Published online by Cambridge University Press: 05 June 2012
In 1989, sitting newly ensconced in his small ground-floor office at Chatham House, the home of the prestigious think-tank the Royal Institute of International Affairs in London, Michael Grubb had a ‘little idea’. This idea was the germ of what would become a vast and continually expanding set of markets which trade, in various ways, the carbon emissions produced by industrial economies and consumer lifestyles. At that point, the Intergovernmental Panel on Climate Change (IPCC) had just started meeting to prepare its first assessment report, and many governments were doing the rounds of international conferences declaring climate change a serious issue that needed a collective response.
Faced with the prospect of long, drawn-out negotiations between countries to work out how to reduce their collective emissions, Grubb, like other commentators at the time who had started to think about future climate negotiations, foresaw many problems. As we now recognise well, climate change is not like many other environmental issues. At the time, ozone depletion provided the most obvious model given that the Montreal Protocol had just successfully agreed to 50 per cent cuts in chlorofluorocarbons (CFCs), with more stringent cuts on the way.
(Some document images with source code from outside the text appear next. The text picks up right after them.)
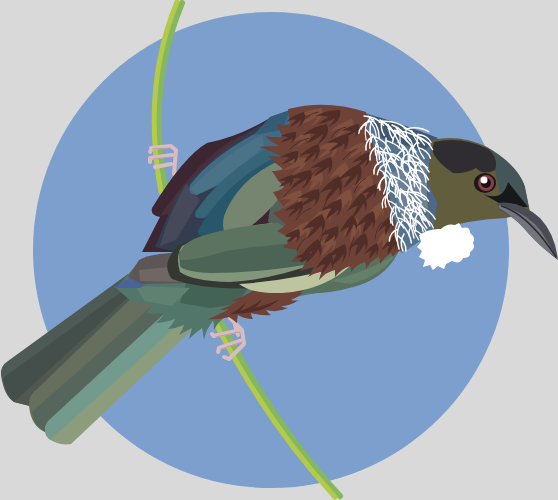
<!DOCTYPE html>
<html lang="en">
<head>
<meta charset="utf-8">
<title>Tui on a stem</title>
<style>
:root{--paper:#d9d9d9;--sky:#7c9fcd;--lime:#b3ca4b;--leaf:#85b75f;--claw:#d8bcc0;--claw-shade:#b99da6;--brown:#6e4236;--brown-dark:#502d27;--brown-light:#80503f;--maroon:#3b2631;--navy:#343d50;--blue:#426a84;--teal:#28566a;--sage:#76856f;--green:#5c735f;--green-dark:#4b6455;--olive:#625d3d;--ink:#2f2d32}
html,body{margin:0;height:100%;overflow:hidden;background:var(--paper)}
svg{display:block;width:558px;height:500px}
.stem,.claws,.lace,.wisps{fill:none;stroke-linecap:round;stroke-linejoin:round}
</style>
</head>
<body>
<svg viewBox="0 0 558 500" role="img" aria-label="A tui with a white throat tuft perched on a green stem in front of a blue disc">
<defs>
<path id="shard-a" d="M0 0Q-9 3 -20 13Q-12 10 -8 11Q-13 15 -16 21Q-6 15 -2 10Q0 14 -3 19Q5 10 0 0Z"/>
<path id="shard-b" d="M0 0Q-8 8 -11 22Q-6 14 -3 13Q-4 19 -2 25Q3 14 3 10Q6 14 5 19Q9 8 0 0Z"/>
<path id="shard-c" d="M0 0Q-14 1 -24 8Q-15 6 -11 8Q-17 11 -21 16Q-9 12 -4 8Q-6 13 -11 18Q3 11 0 0Z"/>
<path id="plume-a" d="M0 0Q10 8 14 26M3 2Q16 4 24 14M7 6Q6 16 9 22M12 13Q20 16 22 26M2 1Q-2 8 1 16"/>
<path id="plume-b" d="M0 0Q-6 12 2 28M0 3Q10 10 13 20M-3 9Q-10 13 -9 22M-2 15Q8 20 9 29"/>
<path id="plume-c" d="M0 0Q12 2 18 12M4 1Q14 10 12 24M9 4Q3 10 4 20M14 8Q24 10 27 20"/>
<clipPath id="mantle-clip"><path d="M288 109Q326 99 366 112L382 158L398 198L404 250L380 256L356 264L330 274L310 272L290 250L279 215L276 178L280 140Z"/></clipPath>
</defs>

<rect width="558" height="500" fill="var(--paper)"/>
<circle cx="271" cy="250" r="238" fill="var(--sky)"/>

<g class="stem">
<path d="M182 3C158 60 152 122 166 192M218 316C252 384 290 442 340 496" stroke="var(--leaf)" stroke-width="6"/>
<path d="M177 2C153 60 148 122 161 192M212 316C246 384 286 444 335 497" stroke="var(--lime)" stroke-width="5"/>
</g>

<g class="claws" stroke="var(--claw)" stroke-width="4">
<path d="M151 148L171 146L176 150L174 174M150 158L172 155M155 167L171 164M152 148L150 152M150 158L150 162"/>
<path d="M154 159L171 157M153 149L170 148" stroke="var(--claw-shade)" stroke-width="1"/>
<path d="M230 318L242 330L244 344L229 359L224 357M240 330L214 336L212 334M243 340L219 348L218 352M235 325L238 335"/>
<path d="M216 337L239 332M221 349L242 342" stroke="var(--claw-shade)" stroke-width="1"/>
</g>

<g class="tail">
<path d="M128 274L8 361Q0 366 1 375Q4 396 14 402L30 406L160 302Z" fill="#4d5a55"/>
<path d="M132 284L3 378Q6 396 14 402L140 298Z" fill="#444f4c"/>
<path d="M136 290L14 402L30 406L160 304Z" fill="#50594f"/>
<path d="M140 290L36 390Q28 396 29 406Q31 426 45 432L172 316Z" fill="#666e5d"/>
<path d="M154 304L32 412Q34 426 45 432L176 322Z" fill="#57665c"/>
<path d="M172 316L48 424Q42 432 48 438Q58 446 71 444L194 328Z" fill="#8b9d7d"/>
<path d="M166 312L48 421Q41 430 50 440L180 323Z" fill="#729b8d"/>
</g>

<g class="underparts">
<path d="M116 288L139 262L180 250L360 240L400 249Q385 276 354 286L300 296L270 306L226 316Q218 322 214 330Q214 324 213 321Q206 329 204 340Q203 332 202 328Q196 332 189 339Q191 332 192 328Q186 331 179 335Q183 329 184 325Q177 328 168 329Q173 324 175 319Q167 322 156 323Q162 318 164 313Q156 314 146 313Q151 308 152 304L132 302Z" fill="#52766a"/>
<path d="M186 283L250 286L236 304L210 308L180 303Z" fill="#446357"/>
<path d="M135 286L190 288L172 306L145 301Z" fill="#5e8172"/>
<path d="M113 288L139 272L152 280L140 288Z" fill="#4b639b"/>
<path d="M139 260Q150 254 172 253L190 283L142 284L128 277Z" fill="#5d5657"/>
<path d="M139 270L180 266L188 282L140 281Z" fill="#6e6764"/>
<path d="M208 319Q221 314 229 309Q224 310 219 310Q230 306 238 301Q234 301 230 301Q244 297 254 290L306 290Q300 296 291 300Q295 301 299 300Q290 306 281 306Q284 308 288 308Q277 313 266 310Q268 313 271 315Q260 316 251 313Q251 316 253 319Q244 319 238 315Q237 319 237 323Q232 319 229 317Q219 320 208 319Z" fill="var(--brown)"/>
<path d="M230 314Q240 309 246 302Q243 308 240 311Q253 307 262 299Q259 305 255 308Q268 305 280 299Q268 309 256 311Q244 314 230 314Z" fill="var(--brown-dark)"/>
<path d="M300 293Q330 270 400 248Q388 278 353 287Q326 295 300 293Z" fill="#58715e"/>
<path d="M330 281Q370 271 397 253Q382 276 350 284Z" fill="#648069"/>
</g>

<g class="wing">
<path d="M270 118Q238 137 207 143Q184 156 152 208Q150 215 160 217L142 252L180 252L300 256L296 150Z" fill="var(--maroon)"/>
<path d="M240 136Q202 154 160 216L184 210L212 170L262 134Z" fill="#4b2e37"/>
<path d="M262 124Q214 152 176 196L155 247L176 252L206 236L250 160Z" fill="var(--navy)"/>
<path d="M186 184Q168 216 160 246L176 240L200 200Z" fill="#46495a"/>
<path d="M290 110L270 117L256 133Q210 158 190 185Q187 194 196 195Q226 184 262 157L290 150Z" fill="var(--blue)"/>
<path d="M290 110L270 117L254 135L282 130Z" fill="#345c77"/>
<path d="M262 135Q222 156 190 189L197 195Q238 174 264 145Z" fill="#4a7388"/>
<path d="M264 150Q220 176 196 211Q192 220 204 218Q230 202 284 166V146Z" fill="#376578"/>
<path d="M274 158Q226 182 198 230Q196 237 210 238Q230 232 240 210L284 180Z" fill="var(--teal)"/>
<path d="M290 182Q270 194 268 222L296 240Z" fill="#56605a"/>
<path d="M288 157Q240 175 224 216Q220 236 232 237Q262 224 290 184Z" fill="var(--sage)"/>
<path d="M178 246Q205 231 260 228L310 236L318 268L350 264Q330 280 270 288Q205 291 172 279Q160 264 178 246Z" fill="#343831"/>
<path d="M239 284Q290 281 352 264Q326 290 282 293Q252 294 239 284Z" fill="#bec4a0"/>
<path d="M182 246Q215 229 272 223L320 262Q270 280 230 282Q192 281 180 272Q175 256 182 246Z" fill="#81967a"/>
<path d="M179 252Q222 234 310 240L322 262Q262 273 212 273Q184 272 180 266Z" fill="var(--green-dark)"/>
<path d="M179 260Q178 246 194 239Q225 227 278 223L312 242Q250 246 222 252Q198 260 179 260Z" fill="var(--green)"/>
</g>

<g class="neck">
<path d="M358 113Q398 122 440 140L430 185L434 232L402 253L388 240L376 178Z" fill="#55738f"/>
<path d="M364 113Q398 122 438 138L424 151L382 138Z" fill="#41566f"/>
<path d="M392 172L430 166L432 206L402 222Z" fill="#6b8199"/>
</g>

<g class="mantle">
<path d="M288 109Q326 99 366 112Q369 122 366 130Q372 134 374 150Q379 156 379 168Q386 178 385 190Q393 200 391 212Q398 224 398 236L402 250Q397 251 393 257Q392 254 391 253Q384 257 380 264Q380 259 379 257Q371 260 366 269Q366 264 365 262Q357 264 351 272Q351 268 350 266Q341 269 335 277Q335 273 335 270Q326 272 319 280Q320 275 322 271Q315 273 308 277Q312 271 314 267Q307 269 300 271Q305 265 307 260Q299 262 291 262Q297 256 299 250Q291 250 283 247Q289 243 292 238Q285 236 277 231Q283 228 286 224Q279 219 273 213Q280 211 284 207Q277 200 273 192Q280 191 284 187Q277 180 272 171Q279 171 283 169Q275 163 268 156Q276 157 281 156Q270 150 259 147Q269 146 279 146Q271 142 265 136Q275 138 283 137Q279 131 277 124Q284 126 290 124Z" fill="var(--brown)"/>
<g clip-path="url(#mantle-clip)">
<g fill="var(--brown-light)">
<use href="#shard-c" x="322" y="108"/><use href="#shard-c" transform="translate(352 119) rotate(-12)"/><use href="#shard-a" transform="translate(309 131) scale(.8)"/><use href="#shard-c" transform="translate(337 140) rotate(-8)"/><use href="#shard-a" transform="translate(364 142) rotate(6) scale(.9)"/><use href="#shard-c" transform="translate(306 158) rotate(9)"/><use href="#shard-a" transform="translate(345 162) rotate(-14)"/><use href="#shard-b" transform="translate(322 172) rotate(30) scale(.9)"/><use href="#shard-a" transform="translate(371 175)"/><use href="#shard-a" transform="translate(301 190) rotate(8)"/><use href="#shard-b" transform="translate(350 189) rotate(22)"/><use href="#shard-a" transform="translate(328 205) rotate(-10)"/><use href="#shard-b" transform="translate(381 202) rotate(16) scale(.9)"/><use href="#shard-a" transform="translate(308 221)"/><use href="#shard-b" transform="translate(357 218) rotate(10)"/><use href="#shard-b" transform="translate(334 234) rotate(24)"/><use href="#shard-b" transform="translate(386 230) rotate(4) scale(.8)"/>
</g>
<g fill="var(--brown-dark)">
<use href="#shard-c" transform="translate(304 112) rotate(-10) scale(.8)"/><use href="#shard-c" transform="translate(340 110) rotate(4)"/><use href="#shard-a" transform="translate(359 124) rotate(12) scale(.8)"/><use href="#shard-c" transform="translate(327 124) rotate(-6) scale(1.1)"/><use href="#shard-a" transform="translate(296 132) rotate(18) scale(.7)"/><use href="#shard-a" transform="translate(348 134) rotate(10)"/><use href="#shard-c" transform="translate(318 144) rotate(-16) scale(.9)"/><use href="#shard-a" transform="translate(298 151) rotate(14) scale(.8)"/><use href="#shard-c" transform="translate(369 152) rotate(-14) scale(.8)"/><use href="#shard-a" transform="translate(331 157) rotate(4)"/><use href="#shard-c" transform="translate(359 164) rotate(-20) scale(1.1)"/><use href="#shard-c" transform="translate(311 170) rotate(-4)"/><use href="#shard-a" transform="translate(339 176) rotate(-8) scale(1.1)"/><use href="#shard-a" transform="translate(293 175) rotate(12) scale(.7)"/><use href="#shard-b" transform="translate(376 184) rotate(28) scale(.8)"/><use href="#shard-a" transform="translate(319 189) rotate(10)"/><use href="#shard-a" transform="translate(362 193) rotate(-18)"/><use href="#shard-c" transform="translate(302 201) rotate(-12) scale(.8)"/><use href="#shard-b" transform="translate(341 199) rotate(32)"/><use href="#shard-b" transform="translate(373 211) rotate(20)"/><use href="#shard-a" transform="translate(322 214) rotate(-6) scale(1.1)"/><use href="#shard-a" transform="translate(352 215) rotate(-22) scale(.9)"/><use href="#shard-a" transform="translate(299 229) rotate(6) scale(.8)"/><use href="#shard-b" transform="translate(390 216) rotate(10) scale(.8)"/><use href="#shard-b" transform="translate(338 226) rotate(34) scale(.9)"/><use href="#shard-b" transform="translate(365 233) rotate(18)"/><use href="#shard-a" transform="translate(318 239) rotate(-12)"/><use href="#shard-b" transform="translate(394 236) rotate(14) scale(.8)"/><use href="#shard-b" transform="translate(345 244) rotate(26)"/><use href="#shard-a" transform="translate(330 253) rotate(-14) scale(.9)"/><use href="#shard-b" transform="translate(377 243) rotate(22) scale(.7)"/><use href="#shard-b" transform="translate(310 252) rotate(40) scale(.7)"/>
</g>
<path class="wisps" stroke="var(--brown-dark)" d="M318 112Q309 114 300 122M346 127Q336 129 331 138M309 138Q298 141 290 149M357 149Q350 151 343 160M324 166Q315 169 309 178M297 185Q289 189 284 197M366 178Q357 183 354 193M332 193Q325 201 323 210M311 208Q301 212 296 220M360 207Q352 214 350 224M382 222Q376 229 375 239M326 230Q320 238 318 247M354 237Q350 246 349 256M306 238Q299 243 297 251"/>
</g>
</g>

<g class="head">
<path d="M432 140Q460 134 487 147Q518 165 525 187L530 212L506 218Q470 219 434 231Q424 204 428 172Z" fill="var(--olive)"/>
<path d="M484 146Q514 162 524 184L529 208L500 192L494 166Z" fill="#44565a"/>
<path d="M432 142Q426 160 429 208L433 228L437 203L426 178Z" fill="#4c6890"/>
<path d="M434 142Q462 136 488 149Q499 158 495 170Q484 176 476 168Q466 174 453 173Q436 162 432 150Z" fill="var(--ink)"/>
<path d="M483 194Q503 202 508 182L528 207L508 208Z" fill="#17181a"/>
<path d="M497 203Q520 200 540 218Q555 234 558 260Q543 249 529 234Q516 218 500 210Z" fill="#4a4b55"/>
<path d="M499 205Q526 212 541 231L557 258Q540 247 529 234Q516 218 499 208Z" fill="#72747e"/>
<path d="M501 206Q528 214 556 257" fill="none" stroke="#2b2c33" stroke-width="1.5"/>
<ellipse cx="485" cy="183" rx="11" ry="10" fill="#1e1718"/>
<circle cx="486" cy="183" r="8" fill="#873f48"/>
<circle cx="486" cy="183" r="5" fill="#171114"/>
<circle cx="484" cy="180" r="3.5" fill="#fff"/>
</g>

<g class="lace" stroke="#fff" stroke-width="1.5">
<use href="#plume-c" transform="translate(364 116) rotate(-8)"/><use href="#plume-b" transform="translate(370 118) rotate(14) scale(.8)"/><use href="#plume-a" transform="translate(380 120) rotate(-12)"/><use href="#plume-c" transform="translate(392 125) rotate(10) scale(.9)"/><use href="#plume-a" transform="translate(404 128) rotate(-22) scale(.9)"/><use href="#plume-b" transform="translate(418 134) rotate(-10) scale(.9)"/><use href="#plume-a" transform="translate(372 134) rotate(12) scale(.9)"/><use href="#plume-b" transform="translate(386 138) rotate(-18)"/><use href="#plume-c" transform="translate(398 142) rotate(22)"/><use href="#plume-b" transform="translate(412 146) rotate(8) scale(.9)"/><use href="#plume-a" transform="translate(376 150) rotate(-6) scale(.9)"/><use href="#plume-b" transform="translate(392 156) rotate(16)"/><use href="#plume-a" transform="translate(401 160) rotate(-14)"/><use href="#plume-b" transform="translate(419 162) rotate(14) scale(.9)"/><use href="#plume-c" transform="translate(380 170) rotate(18) scale(.9)"/><use href="#plume-a" transform="translate(391 174) rotate(10)"/><use href="#plume-b" transform="translate(410 177) rotate(-20)"/><use href="#plume-b" transform="translate(388 187) rotate(-8) scale(.9)"/><use href="#plume-a" transform="translate(399 190) rotate(-10)"/><use href="#plume-c" transform="translate(409 194) rotate(26) scale(.9)"/><use href="#plume-b" transform="translate(396 204) rotate(-14) scale(.9)"/><use href="#plume-a" transform="translate(405 207) rotate(4) scale(.9)"/><use href="#plume-b" transform="translate(420 204) rotate(-12) scale(.9)"/><use href="#plume-b" transform="translate(402 221) rotate(10)"/><use href="#plume-b" transform="translate(414 218) rotate(-8) scale(.8)"/>
<path d="M374 121Q364 121 361 129M372 137Q365 141 366 150M378 146Q369 150 370 160M382 161Q373 165 374 174M385 176Q378 181 380 190M390 191Q383 198 386 207M394 207Q389 215 391 223M398 222Q393 231 397 241M404 234Q399 242 403 251M400 131Q412 132 430 144M388 128Q406 136 416 152M408 154Q422 158 429 172M406 173Q418 182 422 196M396 165Q408 172 411 186M412 205Q424 212 430 226M402 214Q412 224 414 238"/>
</g>

<path class="throat-tuft" d="M419 235Q430 228 441 229Q447 223 455 225L459 223L462 228Q470 226 470 233Q476 237 473 243Q476 248 470 252Q471 258 463 258Q460 265 452 261L446 264L444 269L438 266L433 270L430 265L423 267L425 260L419 257L422 251L417 247L421 242Z" fill="#fff"/>
</svg>
</body>
</html>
It also built on a general agreement (the Vienna Convention) rather like the Framework Convention that governments were trying to negotiate on climate change, so there were parallels. But unlike ozone depletion, climate change touches more or less every aspect of economic life, and goes to the literal engine of the industrial economy – energy use.